Plain-text document sources:

= = = = = = =

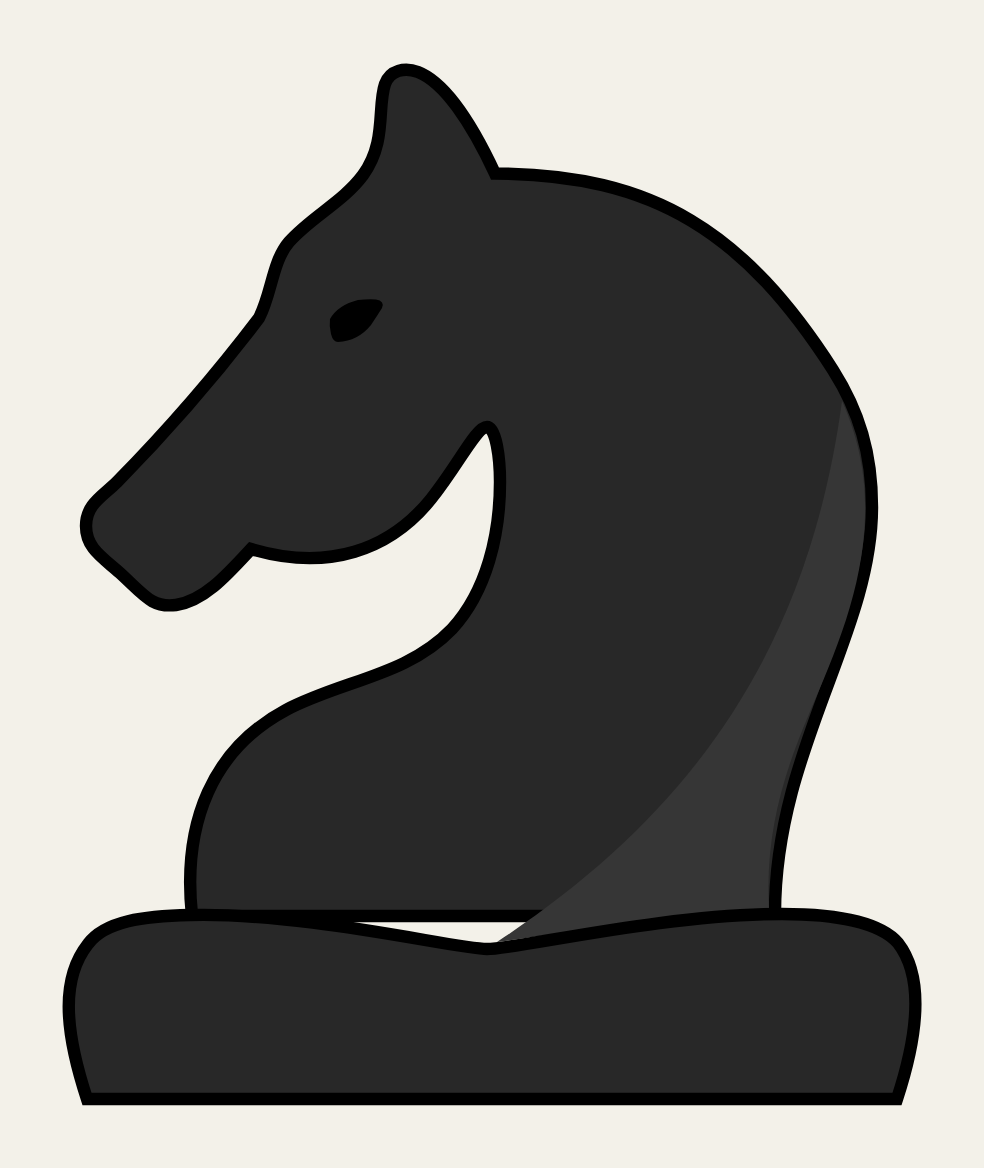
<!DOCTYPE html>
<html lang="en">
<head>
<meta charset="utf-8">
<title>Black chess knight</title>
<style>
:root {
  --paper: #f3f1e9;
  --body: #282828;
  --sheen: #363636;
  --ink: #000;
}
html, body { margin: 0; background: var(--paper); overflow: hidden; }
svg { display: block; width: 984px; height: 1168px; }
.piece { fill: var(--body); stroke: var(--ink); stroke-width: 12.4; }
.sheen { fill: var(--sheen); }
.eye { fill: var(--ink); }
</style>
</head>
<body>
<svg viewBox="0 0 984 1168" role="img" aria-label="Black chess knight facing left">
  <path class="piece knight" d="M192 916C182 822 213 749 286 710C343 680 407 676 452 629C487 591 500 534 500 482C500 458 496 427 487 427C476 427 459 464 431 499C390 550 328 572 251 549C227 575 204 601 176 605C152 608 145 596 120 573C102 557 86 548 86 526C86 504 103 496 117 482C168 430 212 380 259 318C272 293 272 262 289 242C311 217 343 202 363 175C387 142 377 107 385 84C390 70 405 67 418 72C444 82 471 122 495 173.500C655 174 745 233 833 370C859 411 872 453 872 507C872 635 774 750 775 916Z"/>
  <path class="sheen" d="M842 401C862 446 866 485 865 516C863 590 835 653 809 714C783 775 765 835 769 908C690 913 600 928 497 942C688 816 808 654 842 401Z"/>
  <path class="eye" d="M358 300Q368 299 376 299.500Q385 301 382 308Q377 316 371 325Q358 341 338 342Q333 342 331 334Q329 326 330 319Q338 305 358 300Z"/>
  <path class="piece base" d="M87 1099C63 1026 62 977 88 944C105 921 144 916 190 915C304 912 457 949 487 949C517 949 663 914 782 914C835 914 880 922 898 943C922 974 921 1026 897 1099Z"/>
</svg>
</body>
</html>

= = = = = = =

**Your objective**
Return each record as written, minus its images.

**Response box**
<!DOCTYPE html>
<html lang="en">
<head>
<meta charset="utf-8">
<title>Black chess knight</title>
<style>
:root {
  --paper: #f3f1e9;
  --body: #282828;
  --sheen: #363636;
  --ink: #000;
}
html, body { margin: 0; background: var(--paper); overflow: hidden; }
svg { display: block; width: 984px; height: 1168px; }
.piece { fill: var(--body); stroke: var(--ink); stroke-width: 12.4; }
.sheen { fill: var(--sheen); }
.eye { fill: var(--ink); }
</style>
</head>
<body>
<svg viewBox="0 0 984 1168" role="img" aria-label="Black chess knight facing left">
  <path class="piece knight" d="M192 916C182 822 213 749 286 710C343 680 407 676 452 629C487 591 500 534 500 482C500 458 496 427 487 427C476 427 459 464 431 499C390 550 328 572 251 549C227 575 204 601 176 605C152 608 145 596 120 573C102 557 86 548 86 526C86 504 103 496 117 482C168 430 212 380 259 318C272 293 272 262 289 242C311 217 343 202 363 175C387 142 377 107 385 84C390 70 405 67 418 72C444 82 471 122 495 173.500C655 174 745 233 833 370C859 411 872 453 872 507C872 635 774 750 775 916Z"/>
  <path class="sheen" d="M842 401C862 446 866 485 865 516C863 590 835 653 809 714C783 775 765 835 769 908C690 913 600 928 497 942C688 816 808 654 842 401Z"/>
  <path class="eye" d="M358 300Q368 299 376 299.500Q385 301 382 308Q377 316 371 325Q358 341 338 342Q333 342 331 334Q329 326 330 319Q338 305 358 300Z"/>
  <path class="piece base" d="M87 1099C63 1026 62 977 88 944C105 921 144 916 190 915C304 912 457 949 487 949C517 949 663 914 782 914C835 914 880 922 898 943C922 974 921 1026 897 1099Z"/>
</svg>
</body>
</html>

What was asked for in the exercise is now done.